I get the this question on a very frequent basis. In fact, I ask myself quite frequently as well what should be checked for in order to bless SharePoint code for acceptance? The following snippet from the TechNet page sums up the reason we need to be looking at the quality of the code in the first place.
“… a poorly designed or implemented executable module that runs in a SharePoint farm can do harm even beyond the scope of the Web application for which it was intended. Poorly implemented custom solutions can introduce security or performance risks, increase the cost of support, complicate deployment, and reduce productivity. “
- Excellent resource with additional links and a checklist for ideas you can use when building gate criteria for SharePoint (and other) code.
- SOMEWHAT GREAT
- Food for thought for someone to expand upon the use of FxCop, however, that may take a while before it happens.
- NOT SO GREAT

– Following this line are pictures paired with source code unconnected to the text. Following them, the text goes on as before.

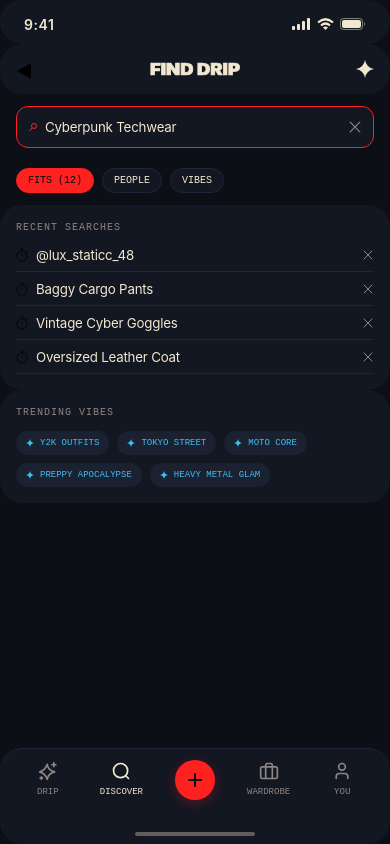
<!DOCTYPE html>
<html lang="en">
<head>
<meta charset="utf-8">
<meta name="viewport" content="width=390">
<title>Find Drip</title>
<style>
:root {
  --page: #0c0f15;
  --panel: #131722;
  --pill: #1a2231;
  --line: #1e2637;
  --cream: #f2e8cf;
  --muted: #8d8580;
  --red: #ff2020;
  --ink: #07090d;
  --sky: #41bdf5;
  --sans: Inter, "Open Sans", sans-serif;
  --mono: "Liberation Mono", "Noto Sans Mono", monospace;
}
* { box-sizing: border-box; margin: 0; padding: 0; }
html, body { width: 390px; height: 844px; overflow: hidden; background: var(--page); }
body { color: var(--cream); font-family: var(--sans); }
a { color: inherit; text-decoration: none; }
ul { list-style: none; }
svg { display: block; flex: none; }
.screen { width: 390px; height: 844px; display: flex; flex-direction: column; background: var(--page); overflow: hidden; }
.panel { background: var(--panel); border-radius: 22px; }

.status { height: 44px; padding: 4px 24px 0; display: flex; align-items: center; justify-content: space-between; }
.time { font-size: 14px; font-weight: 600; letter-spacing: .6px; }
.signals { display: flex; align-items: center; gap: 6px; }

.header { height: 50px; padding: 0 16px; display: flex; align-items: center; justify-content: space-between; }
.header h1 { width: 92px; height: 20px; }
.title-text { font: 900 15.5px var(--sans); fill: var(--cream); stroke: var(--cream); stroke-width: .7; }

.search { height: 42px; margin: 12px 16px 0; padding: 0 12px; display: flex; align-items: center; border: 1px solid var(--red); border-radius: 12px; background: var(--panel); }
.query { flex: 1; margin-left: 8px; font-size: 13.3px; letter-spacing: -.2px; }

.filters { display: flex; gap: 8px; margin: 20px 16px 12px; }
.filter { height: 25px; padding: 0 11px; display: flex; align-items: center; border: 1px solid var(--line); border-radius: 13px; background: var(--panel); font: 10px var(--mono); }
.filter.active { background: var(--red); border-color: var(--red); color: var(--ink); }

.label { height: 13px; font: 10px/13px var(--mono); letter-spacing: 1px; color: var(--muted); }
.recent { height: 185px; padding: 16px 16px 0; }
.recent ul { margin-top: 4px; }
.recent li { height: 34px; display: flex; align-items: center; border-bottom: 1px solid var(--line); }
.recent li a { flex: 1; margin-left: 8px; font-size: 13.3px; letter-spacing: -.2px; }
.recent .close { margin-right: 1px; }

.trending { height: 113px; padding: 16px 16px 0; }
.vibes { display: flex; flex-wrap: wrap; gap: 8px; margin-top: 12px; }
.vibe { height: 24px; padding: 0 10px; display: flex; align-items: center; gap: 6px; border-radius: 12px; background: var(--pill); color: var(--sky); font: 9px var(--mono); }

.tabs { position: relative; height: 96px; margin-top: auto; padding: 12px 11px 0; display: grid; grid-template-columns: repeat(5, 1fr); border-top: 1px solid var(--line); border-radius: 22px; }
.tab { display: flex; flex-direction: column; align-items: center; gap: 4px; color: var(--muted); font: 9px/14px var(--mono); }
.tab.current { color: var(--cream); }
.add { width: 40px; height: 40px; margin: -1px auto 0; display: grid; place-items: center; border-radius: 50%; background: var(--red); color: var(--ink); box-shadow: 0 3px 12px #ff202045; }
.home-bar { position: absolute; left: 135px; bottom: 8px; width: 120px; height: 4px; border-radius: 2px; background: #625e5b; }
.stroke { fill: none; stroke: currentColor; stroke-width: 2; stroke-linecap: round; stroke-linejoin: round; }
.close { color: var(--muted); }
.clock { color: var(--ink); }
</style>
</head>
<body>
<svg width="0" height="0" style="position:absolute" aria-hidden="true">
  <defs>
    <symbol id="sparkle" viewBox="0 0 20 20"><path fill="currentColor" d="M10 0Q11.5 8.5 20 10Q11.5 11.5 10 20Q8.500 11.500 0 10Q8.500 8.500 10 0Z"/></symbol>
    <symbol id="close" viewBox="0 0 10 10"><path d="M1 1L9 9M9 1L1 9" fill="none" stroke="currentColor" stroke-linecap="round"/></symbol>
    <symbol id="clock" viewBox="0 0 12 14"><circle cx="6" cy="8" r="5" fill="none" stroke="currentColor" stroke-width="1.2"/><path d="M4 1H8M6 1V3M10 3L11 4M6 8V5" fill="none" stroke="currentColor" stroke-width="1.2"/></symbol>
  </defs>
</svg>
<main class="screen">
  <div class="status panel">
    <span class="time">9:41</span>
    <div class="signals" aria-hidden="true">
      <svg width="19" height="12" fill="#f2e8cf"><rect x="0" y="8" width="3" height="4" rx="1"/><rect x="5" y="6" width="3" height="6" rx="1"/><rect x="10" y="3" width="3" height="9" rx="1"/><rect x="15" y="0" width="3" height="12" rx="1"/></svg>
      <svg width="17" height="12" fill="none" stroke="#f2e8cf" stroke-width="2.2"><path d="M1 4.500Q8.500 -2 16 4.500M4 7.500Q8.500 3.500 13 7.500"/><path d="M6 9.500Q8.500 7.500 11 9.500L8.500 12Z" fill="#f2e8cf" stroke="none"/></svg>
      <svg width="26" height="12"><rect x=".5" y=".5" width="22" height="11" rx="3" fill="none" stroke="#f2e8cf" stroke-opacity=".5"/><rect x="2" y="2" width="19" height="8" rx="2" fill="#f2e8cf"/><path d="M24 4Q26 6 24 8Z" fill="#f2e8cf" opacity=".5"/></svg>
    </div>
  </div>

  <header class="header panel">
    <a href="#" aria-label="Back"><svg width="18" height="20"><polygon points="1,12 15,4 15,20" fill="#000"/></svg></a>
    <h1><svg width="92" height="20"><text class="title-text" x="1" y="15.500" textLength="90" lengthAdjust="spacingAndGlyphs">FIND DRIP</text></svg></h1>
    <a href="#" aria-label="Highlights"><svg width="18" height="18"><use href="#sparkle"/></svg></a>
  </header>

  <div class="search" role="search">
    <svg width="8" height="10" fill="none" stroke="#ff2020"><circle cx="5" cy="4" r="2.500"/><path d="M3 6L.5 9"/></svg>
    <span class="query">Cyberpunk Techwear</span>
    <a class="close" href="#" aria-label="Clear search"><svg width="12" height="12"><use href="#close"/></svg></a>
  </div>

  <nav class="filters" aria-label="Result type">
    <a class="filter active" href="#">FITS (12)</a>
    <a class="filter" href="#">PEOPLE</a>
    <a class="filter" href="#">VIBES</a>
  </nav>

  <section class="recent panel">
    <h2 class="label">RECENT SEARCHES</h2>
    <ul>
      <li><svg class="clock" width="12" height="14"><use href="#clock"/></svg><a href="#">@lux_staticc_48</a><svg class="close" width="10" height="10"><use href="#close"/></svg></li>
      <li><svg class="clock" width="12" height="14"><use href="#clock"/></svg><a href="#">Baggy Cargo Pants</a><svg class="close" width="10" height="10"><use href="#close"/></svg></li>
      <li><svg class="clock" width="12" height="14"><use href="#clock"/></svg><a href="#">Vintage Cyber Goggles</a><svg class="close" width="10" height="10"><use href="#close"/></svg></li>
      <li><svg class="clock" width="12" height="14"><use href="#clock"/></svg><a href="#">Oversized Leather Coat</a><svg class="close" width="10" height="10"><use href="#close"/></svg></li>
    </ul>
  </section>

  <section class="trending panel">
    <h2 class="label">TRENDING VIBES</h2>
    <div class="vibes">
      <a class="vibe" href="#"><svg width="8" height="8"><use href="#sparkle"/></svg>Y2K OUTFITS</a>
      <a class="vibe" href="#"><svg width="8" height="8"><use href="#sparkle"/></svg>TOKYO STREET</a>
      <a class="vibe" href="#"><svg width="8" height="8"><use href="#sparkle"/></svg>MOTO CORE</a>
      <a class="vibe" href="#"><svg width="8" height="8"><use href="#sparkle"/></svg>PREPPY APOCALYPSE</a>
      <a class="vibe" href="#"><svg width="8" height="8"><use href="#sparkle"/></svg>HEAVY METAL GLAM</a>
    </div>
  </section>

  <nav class="tabs panel" aria-label="Main">
    <a class="tab" href="#"><svg class="stroke" width="20" height="20" viewBox="0 0 24 24"><path d="M11 4Q12 11 20 13Q12 15 11 22Q9 15 2 13Q9 11 11 4ZM19 2V7M16.500 4.500H21.500M4 19V22M2.500 20.500H5.500"/></svg>DRIP</a>
    <a class="tab current" href="#"><svg class="stroke" width="20" height="20" viewBox="0 0 24 24"><circle cx="11.500" cy="11.500" r="8.500"/><path d="M18 18L21 21"/></svg>DISCOVER</a>
    <a class="add" href="#" aria-label="Add"><svg class="stroke" width="16" height="16"><path d="M8 2V14M2 8H14"/></svg></a>
    <a class="tab" href="#"><svg class="stroke" width="20" height="20" viewBox="0 0 24 24"><rect x="2" y="7" width="20" height="14" rx="2"/><path d="M8 21V5Q8 3 10 3H14Q16 3 16 5V21"/></svg>WARDROBE</a>
    <a class="tab" href="#"><svg class="stroke" width="20" height="20" viewBox="0 0 24 24"><circle cx="12" cy="7" r="4"/><path d="M5 21V19Q5 15 9 15H15Q19 15 19 19V21"/></svg>YOU</a>
    <span class="home-bar"></span>
  </nav>
</main>
</body>
</html>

- Still not automated, one day, I hope sooner than later this will happen.